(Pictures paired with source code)

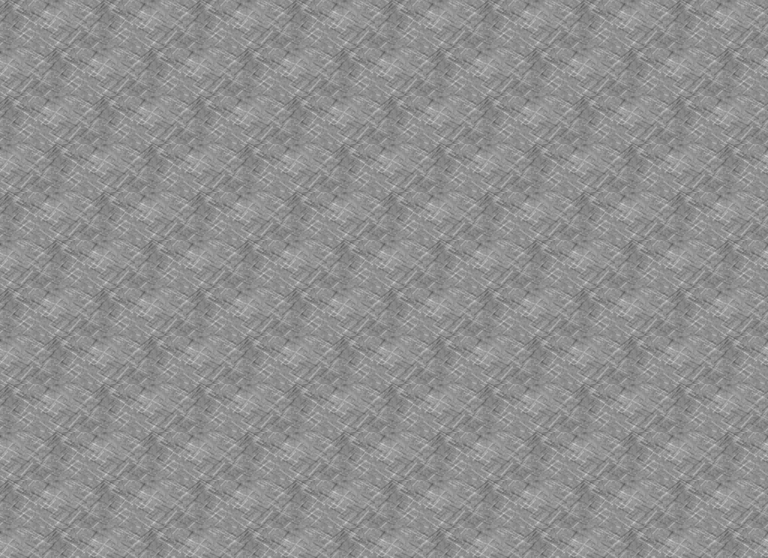
This texture is drawn by a WebGL 2 fragment shader. Its source:

```glsl
#version 300 es
precision highp float;
uniform vec2 u_resolution;
out vec4 outColor;

float hash(vec2 p) {
  return fract(sin(dot(p, vec2(127.1, 311.7))) * 43758.5453);
}

// Value noise that wraps horizontally after 'period' cells
float wrapNoise(vec2 p, float period) {
  vec2 i = floor(p), f = fract(p);
  f = f * f * (3.0 - 2.0 * f);
  float x0 = mod(i.x, period), x1 = mod(i.x + 1.0, period);
  return mix(mix(hash(vec2(x0, i.y)), hash(vec2(x1, i.y)), f.x),
             mix(hash(vec2(x0, i.y + 1.0)), hash(vec2(x1, i.y + 1.0)), f.x), f.y);
}

// Offset from a centre, wrapped across the sides of the tile
vec2 wrapOffset(vec2 p, vec2 centre) {
  vec2 d = p - centre;
  return vec2(fract(d.x + 0.5) - 0.5, d.y);
}

// Soft coverage of a straight scratch
float scratch(vec2 d, float angle, float halfLength, float halfWidth, float soft) {
  vec2 along = vec2(cos(angle), sin(angle));
  float t = clamp(dot(d, along), -halfLength, halfLength);
  return 1.0 - smoothstep(halfWidth - soft, halfWidth + soft, length(d - along * t));
}

float blob(vec2 p, vec2 centre, vec2 size) {
  vec2 d = wrapOffset(p, centre) / size;
  return exp(-dot(d, d));
}

void main() {
  // Eight tiles across; rows half a tile high, measured from the top
  vec2 p = vec2(gl_FragCoord.x, u_resolution.y - gl_FragCoord.y) * 8.0 / u_resolution.x;
  float soft = 4.8 / u_resolution.x;
  float row = floor(p.y * 2.0);
  vec2 cell = vec2(fract(p.x + 0.5 * mod(row + 1.0, 2.0)), p.y - row * 0.5);

  // Broad light and dark patches
  float tone = 0.562;
  tone += 0.035 * blob(cell, vec2(0.05, 0.16), vec2(0.22, 0.14));
  tone -= 0.045 * blob(cell, vec2(0.66, 0.17), vec2(0.17, 0.15));
  tone -= 0.030 * blob(cell, vec2(0.42, 0.38), vec2(0.22, 0.09));
  tone += 0.04 * (wrapNoise(cell * 8.0, 8.0) - 0.5);

  // Crossed scratches in two directions, cut off at the row edges
  for (int i = 0; i < 170; i++) {
    float k = float(i);
    vec2 centre = vec2(hash(vec2(k, 1.3)), hash(vec2(k, 2.7)) * 0.54 - 0.02);
    float angle = mod(k, 2.0) < 0.5 ? 0.53 : -0.76;
    angle += 0.24 * (hash(vec2(k, 3.9)) - 0.5);
    float halfLength = mix(0.035, 0.10, hash(vec2(k, 5.1)));
    float strength = 0.20 * (hash(vec2(k, 6.4)) - 0.47);
    tone += strength * scratch(wrapOffset(cell, centre), angle, halfLength, 0.0075, soft);
  }

  // Bright streaks and a dark nick along the upper edge
  for (int i = 0; i < 3; i++) {
    float k = float(i);
    vec2 d = wrapOffset(cell, vec2(0.22 + 0.09 * k, 0.02 + 0.025 * k));
    tone += 0.09 * scratch(d, 0.5, 0.06, 0.007, soft);
  }
  tone -= 0.13 * blob(cell, vec2(0.09, 0.015), vec2(0.028, 0.018));

  // Fine grain
  tone += 0.10 * (wrapNoise(cell * 64.0 - 0.5, 64.0) - 0.5);

  outColor = vec4(vec3(clamp(tone, 0.36, 0.78)), 1.0);
}
```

**Aim of the task:** The answer must be every line of the data that contains the word "period".

**Solution to this task:**
// Value noise that wraps horizontally after 'period' cells
float wrapNoise(vec2 p, float period) {
  float x0 = mod(i.x, period), x1 = mod(i.x + 1.0, period);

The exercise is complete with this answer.